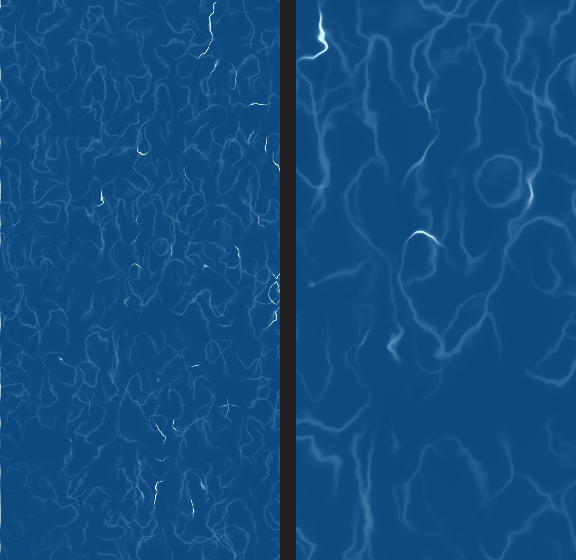
Left: the whole. Right: its middle third, enlarged.
Write a WebGL 2 fragment shader that draws this texture.

```glsl
#version 300 es
precision highp float;
// Deep blue surface crossed by thin, jagged, mostly upright pale veins.
// Veins are zero contours of warped gradient noise, broken up by noise masks;
// soft flecks, rare bright specks and a broken light left edge are added.

uniform vec2 u_resolution;
out vec4 fragColor;

const vec3 BASE = vec3(0.055, 0.286, 0.496);
const vec3 PALE = vec3(0.21, 0.45, 0.64);
const vec3 GLINT = vec3(0.82, 0.95, 0.97);
const float PALE_LEVEL = 0.4;       // strength at which PALE is reached
const int LAYERS = 4;
const vec2 VEIN_FREQ = vec2(11.5, 7.0);
const float VEIN_WIDTH = 0.0031;    // in canvas widths
const float VEIN_STRENGTH = 0.27;
const float HALO_WIDTH = 0.009;
const float HALO_STRENGTH = 0.035;
const float GLINT_STRENGTH = 0.95;
const float FLECK_STRENGTH = 0.15;
const float EDGE_WIDTH = 0.0035;

vec2 hash22(vec2 p) {
    vec3 q = fract(p.xyx * vec3(0.1031, 0.1030, 0.0973));
    q += dot(q, q.yzx + 33.33);
    return fract((q.xx + q.yz) * q.zy);
}

float cornerRamp(vec2 cell, vec2 offset) {
    float angle = 6.2832 * hash22(cell + 71.0).x;
    return dot(vec2(cos(angle), sin(angle)), offset);
}

float gradientNoise(vec2 p) {
    vec2 i = floor(p), f = p - i;
    vec2 u = f * f * f * (f * (f * 6.0 - 15.0) + 10.0);
    vec2 e = vec2(1.0, 0.0);
    return mix(mix(cornerRamp(i, f), cornerRamp(i + e, f - e), u.x),
               mix(cornerRamp(i + e.yx, f - e.yx), cornerRamp(i + 1.0, f - 1.0), u.x), u.y);
}

vec2 noisePair(vec2 p) {
    return vec2(gradientNoise(p), gradientNoise(p + vec2(37.2, 91.7)));
}

// Approximate distance to the zero contour of stretched noise
float contourDistance(vec2 p, vec2 freq, vec2 seed) {
    const float STEP = 0.0015;
    float n = gradientNoise(p * freq + seed);
    float nx = gradientNoise((p + vec2(STEP, 0.0)) * freq + seed);
    float ny = gradientNoise((p + vec2(0.0, STEP)) * freq + seed);
    return abs(n) / max(length(vec2(nx - n, ny - n)) / STEP, 0.8);
}

// Scattered soft dots: one candidate per cell, kept with the given chance
float scatteredDots(vec2 p, float cells, float radius, float chance, float seed) {
    vec2 home = floor(p * cells);
    float total = 0.0;
    for (int y = -1; y <= 1; y++) {
        for (int x = -1; x <= 1; x++) {
            vec2 cell = home + vec2(x, y);
            vec2 pick = hash22(cell + seed + 19.0);
            vec2 center = (cell + hash22(cell + seed + 53.0)) / cells;
            float r = radius * mix(0.6, 1.3, pick.y);
            vec2 d = (p - center) / r;
            total += step(pick.x, chance) * mix(0.4, 1.0, pick.y) * exp(-dot(d, d));
        }
    }
    return min(total, 1.0);
}

void main() {
    vec2 p = gl_FragCoord.xy / u_resolution.x;
    float top = u_resolution.y / u_resolution.x;

    // Jagged displacement at three scales
    vec2 warped = p + 0.022 * noisePair(p * 13.0 + 5.0)
                    + 0.012 * noisePair(p * 31.0 + 17.0)
                    + 0.005 * noisePair(p * 72.0 + 43.0);

    // Quiet patch in the lower left
    float quiet = (1.0 - smoothstep(0.1, 0.32, p.x)) * (1.0 - smoothstep(0.2, 0.34, p.y / top));
    float density = 1.0 - 0.65 * quiet;

    // Veins, each layer fading in and out along its length
    float light = 0.0;
    for (int i = 0; i < LAYERS; i++) {
        float k = float(i);
        vec2 seed = vec2(23.7, 41.3) * (k + 1.0);
        vec2 freq = VEIN_FREQ * mix(vec2(0.9, 0.75), vec2(1.1, 1.5), k / float(LAYERS - 1));
        float d = contourDistance(warped, freq, seed);
        float core = exp(-d * d / (VEIN_WIDTH * VEIN_WIDTH));
        float halo = exp(-d / HALO_WIDTH);
        float fade = smoothstep(-0.15, 0.38, gradientNoise(p * vec2(9.0, 6.5) + seed.yx));
        float rare = gradientNoise(p * vec2(7.5, 5.5) + seed * 1.7) + 0.1 * (p.x - 0.5);
        float glint = smoothstep(0.38, 0.54, rare);
        float vein = density * fade * (VEIN_STRENGTH * core + HALO_STRENGTH * halo);
        vein += density * glint * GLINT_STRENGTH * core * core;
        light += min(vein, 1.0) * (1.0 - light);
    }

    // Soft flecks, more frequent toward the top, and rare specks
    float upward = mix(0.35, 1.0, smoothstep(0.2, 0.9, p.y / top));
    light += FLECK_STRENGTH * upward * density * scatteredDots(warped, 13.0, 0.013, 0.3, 7.0);
    light += 0.8 * scatteredDots(warped, 7.0, 0.0048, 0.05, 131.0);

    // Broken light line on the left edge
    float broken = smoothstep(-0.2, 0.35, gradientNoise(vec2(3.3, p.y * 16.0)));
    light += 0.75 * broken * (1.0 - smoothstep(0.4 * EDGE_WIDTH, 1.6 * EDGE_WIDTH, p.x));

    // Faint broad tone variation, then the colour ramp
    vec3 ground = BASE * (1.0 + 0.035 * gradientNoise(p * 4.0 + 61.0));
    vec3 color = mix(ground, PALE, min(light / PALE_LEVEL, 1.0));
    color = mix(color, GLINT, smoothstep(PALE_LEVEL, 1.0, light));
    fragColor = vec4(color, 1.0);
}
```
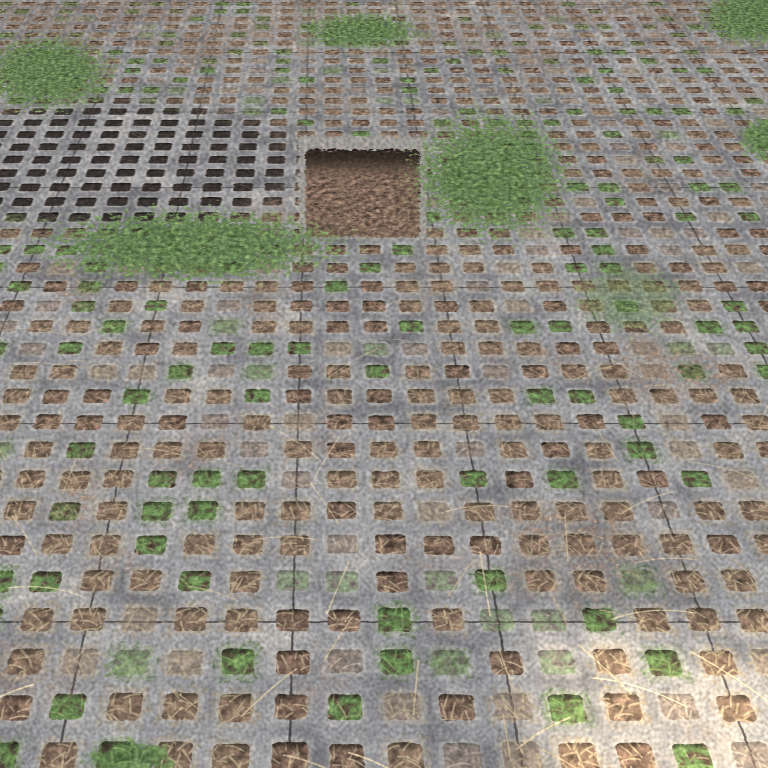
Give the GLSL for this texture, as a WebGL 2 fragment shader.

```glsl
#version 300 es
precision highp float;
// Weathered concrete grass pavers receding in perspective, with soil, straw, weeds and one missing slab.
uniform vec2 u_resolution;
out vec4 outColor;

const float HORIZON = 1.583;
const float VANISH_X = 0.418;
const float COLUMN_WIDTH = 0.048;
const float ROW_DEPTH = 36.7;
const vec2 SLAB = vec2(4.0, 6.0);
const vec2 SEAM = vec2(-0.5, 2.45);
const vec3 CONCRETE_DARK = vec3(0.44, 0.44, 0.455);
const vec3 CONCRETE = vec3(0.58, 0.58, 0.59);
const vec3 CONCRETE_PALE = vec3(0.70, 0.685, 0.665);
const vec3 SHADE = vec3(0.17, 0.16, 0.16);
const vec3 SOIL = vec3(0.45, 0.37, 0.32);
const vec3 STRAW = vec3(0.76, 0.69, 0.57);
const vec3 LEAF_DARK = vec3(0.27, 0.37, 0.22);
const vec3 LEAF = vec3(0.49, 0.60, 0.38);
// Weed patches: centre, radii
const vec4 WEEDS[8] = vec4[8](
    vec4(0.64, 0.772, 0.105, 0.085), vec4(0.25, 0.68, 0.20, 0.048),
    vec4(0.06, 0.905, 0.09, 0.05), vec4(0.47, 0.96, 0.08, 0.025),
    vec4(0.82, 0.61, 0.075, 0.045), vec4(0.98, 0.98, 0.07, 0.04),
    vec4(1.0, 0.82, 0.04, 0.03), vec4(0.17, 0.012, 0.06, 0.025));

vec2 hash22(vec2 p) {
    vec3 q = fract(p.xyx * vec3(0.1031, 0.1030, 0.0973));
    q += dot(q, q.yzx + 33.33);
    return fract((q.xx + q.yz) * q.zy);
}
float corner(vec2 cell, vec2 offset, vec2 f) {
    return dot(hash22(cell + offset) * 2.0 - 1.0, f - offset);
}
float gradientNoise(vec2 p) {
    vec2 i = floor(p), f = fract(p), w = f * f * (3.0 - 2.0 * f);
    float low = mix(corner(i, vec2(0, 0), f), corner(i, vec2(1, 0), f), w.x);
    float high = mix(corner(i, vec2(0, 1), f), corner(i, vec2(1, 1), f), w.x);
    return 1.5 * mix(low, high, w.y);
}
float fbm(vec2 p) {
    float sum = 0.0, amp = 0.6;
    for (int i = 0; i < 4; i++, amp *= 0.55) {
        sum += amp * gradientNoise(p);
        p = mat2(1.6, 1.2, -1.2, 1.6) * p + 7.3;
    }
    return sum;
}
float roundBox(vec2 p, vec2 halfSize, float radius) {
    vec2 q = abs(p) - halfSize + radius;
    return length(max(q, 0.0)) + min(max(q.x, q.y), 0.0) - radius;
}
float inside(float d, float blur) { return 1.0 - smoothstep(-blur, blur, d); }

// Scattered bent stalks; returns coverage and a random tone
vec2 strands(vec2 p, float chance, float reach, float width, float blur) {
    vec2 best = vec2(0.0), cell = floor(p);
    for (int k = 0; k < 9; k++) {
        vec2 id = cell + vec2(k % 3 - 1, k / 3 - 1);
        vec2 place = hash22(id), shape = hash22(id + 37.0);
        if (shape.x > chance) continue;
        float angle = 6.283 * hash22(id + 91.0).x;
        vec2 stalk = vec2(cos(angle), sin(angle)) * reach * (0.4 + 0.6 * shape.y);
        vec2 q = p - id - place;
        q.y += 0.25 * q.x * q.x;
        float along = clamp(dot(q, stalk) / dot(stalk, stalk), -1.0, 1.0);
        float cover = inside(length(q - stalk * along) - width, blur) * min(1.0, width / blur);
        if (cover > best.x) best = vec2(cover, shape.y);
    }
    return best;
}
float weedCover(vec2 p, float rough) {
    float cover = 0.0;
    for (int i = 0; i < 8; i++) {
        float reach = 1.0 - length((p - WEEDS[i].xy) / WEEDS[i].zw) + rough;
        cover = max(cover, smoothstep(0.0, 0.35, reach) * (i == 4 ? 0.5 : 1.0));
    }
    return cover;
}
vec3 concrete(vec2 g, float holeDist, float slabTone, float stain) {
    float tone = 0.45 + 0.65 * stain + 0.3 * (slabTone - 0.5);
    vec3 c = mix(CONCRETE_DARK, CONCRETE, smoothstep(0.05, 0.6, tone));
    c = mix(c, CONCRETE_PALE, smoothstep(0.5, 1.0, tone));
    float rim = 1.0 - smoothstep(0.02, 0.14, holeDist + 0.1 * gradientNoise(g * 3.0));
    return mix(c, CONCRETE_PALE, 0.5 * rim);
}
vec3 litter(vec2 g, float rough, vec2 stalk) {
    vec3 c = SOIL * (1.0 + 0.7 * rough);
    return mix(c, STRAW * (0.75 + 0.3 * stalk.y), 0.75 * stalk.x);
}

void main() {
    vec2 p = gl_FragCoord.xy / u_resolution;
    float pixel = 1.0 / u_resolution.y, depth = HORIZON - p.y;
    // Ground plane: one unit per opening
    vec2 g = vec2((p.x - VANISH_X) / (COLUMN_WIDTH * depth), ROW_DEPTH / depth) + vec2(0.05, 0.1);
    float blur = 0.7 * pixel * max(1.0 / (COLUMN_WIDTH * depth), ROW_DEPTH / (depth * depth));
    float stain = fbm(g * 0.75), rough = fbm(g * 5.0), grain = gradientNoise(p * 210.0);
    vec2 stalk = strands(g * 5.0, 0.9, 0.9, 0.09, blur * 5.0);

    // Openings and slab surface
    vec2 cell = floor(g), pick = hash22(cell + 11.0), kind = hash22(cell + 53.0);
    vec2 local = fract(g) - 0.5 + 0.05 * (pick - 0.5);
    float hole = roundBox(local, vec2(0.31, 0.28) + 0.03 * (kind - 0.5), 0.1) + 0.035 * rough;
    vec2 slab = (g - SEAM + 0.03 * rough) / SLAB;
    vec3 color = concrete(g, hole, hash22(floor(slab)).x, stain);
    vec2 toSeam = abs(fract(slab + 0.5) - 0.5) * SLAB;
    color = mix(color, SHADE, 0.7 * inside(min(toSeam.x, toSeam.y) - 0.022, blur));

    // Fill: empty, soil or weeds, with the far wall in view
    float bare = inside(length((p - vec2(0.15, 0.785)) / vec2(0.25, 0.085)) - 1.0, 0.2);
    vec3 fill = mix(litter(g, rough, stalk), SHADE, 0.85 * bare);
    vec3 leaf = mix(LEAF_DARK, LEAF, clamp(0.4 + rough + 0.5 * stalk.x * stalk.y, 0.0, 1.0));
    fill = mix(fill, leaf, step(0.72, pick.x) * (1.0 - bare) * smoothstep(-0.3, 0.2, rough + 0.1));
    fill *= mix(1.0, 0.55, smoothstep(0.12, 0.27, local.y));
    float buried = step(0.83, kind.x) * (1.0 - bare);
    color = mix(color, fill, inside(hole, blur) * (1.0 - 0.5 * buried));

    // Straw and weeds spilling over the bars
    float spill = inside(hole - 0.16 * kind.y + 0.3 * rough, 0.08) * step(0.4, kind.y) * (1.0 - bare);
    color = mix(color, mix(STRAW * 0.85, leaf, step(0.72, pick.x)), spill * (0.2 + 0.5 * stalk.x));
    float dry = smoothstep(0.1, 0.5, fbm(g * 0.3 + 4.0) + 0.5 * smoothstep(0.86, 1.0, p.y)) * (1.0 - bare);
    color = mix(color, litter(g, rough, stalk), dry * smoothstep(-0.25, 0.4, rough) * 0.75);

    // Missing slab: lit wall, shadow gap, littered floor
    vec2 pit = p - vec2(0.472, 0.748) + 0.006 * rough;
    color = mix(color, CONCRETE_PALE * 0.85, inside(roundBox(pit - vec2(0.0, 0.008), vec2(0.083, 0.067), 0.004), pixel));
    vec3 pitFloor = litter(g, rough, stalk) * mix(1.0, 0.4, smoothstep(0.02, 0.052, pit.y + 0.015 * rough));
    color = mix(color, pitFloor, inside(roundBox(pit, vec2(0.074, 0.057), 0.006), pixel));

    // Weed patches and long loose stalks
    color = mix(color, leaf, weedCover(p, 0.8 * rough) * 0.92);
    vec2 loose = strands(g * 0.8 + 3.0, 0.4, 0.7, 0.013, blur * 0.8);
    color = mix(color, STRAW * (0.9 + 0.3 * loose.y), 0.8 * loose.x);

    // Grain and the sunlit corner
    color *= 1.04 + 0.22 * grain + 0.12 * rough;
    float sun = smoothstep(-0.03, 0.09, min(p.x - 0.67, 0.19 - p.y) + 0.04 * stain);
    color = mix(color, color * vec3(1.38, 1.31, 1.2) + 0.05, sun);
    outColor = vec4(clamp(color, 0.0, 1.0), 1.0);
}
```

=-=-=-=-=

*Instructions to follow:* Look through the listing, and copy each line that contains the word "stain".

*Result:*
vec3 concrete(vec2 g, float holeDist, float slabTone, float stain) {
    float tone = 0.45 + 0.65 * stain + 0.3 * (slabTone - 0.5);
    float stain = fbm(g * 0.75), rough = fbm(g * 5.0), grain = gradientNoise(p * 210.0);
    vec3 color = concrete(g, hole, hash22(floor(slab)).x, stain);
    float sun = smoothstep(-0.03, 0.09, min(p.x - 0.67, 0.19 - p.y) + 0.04 * stain);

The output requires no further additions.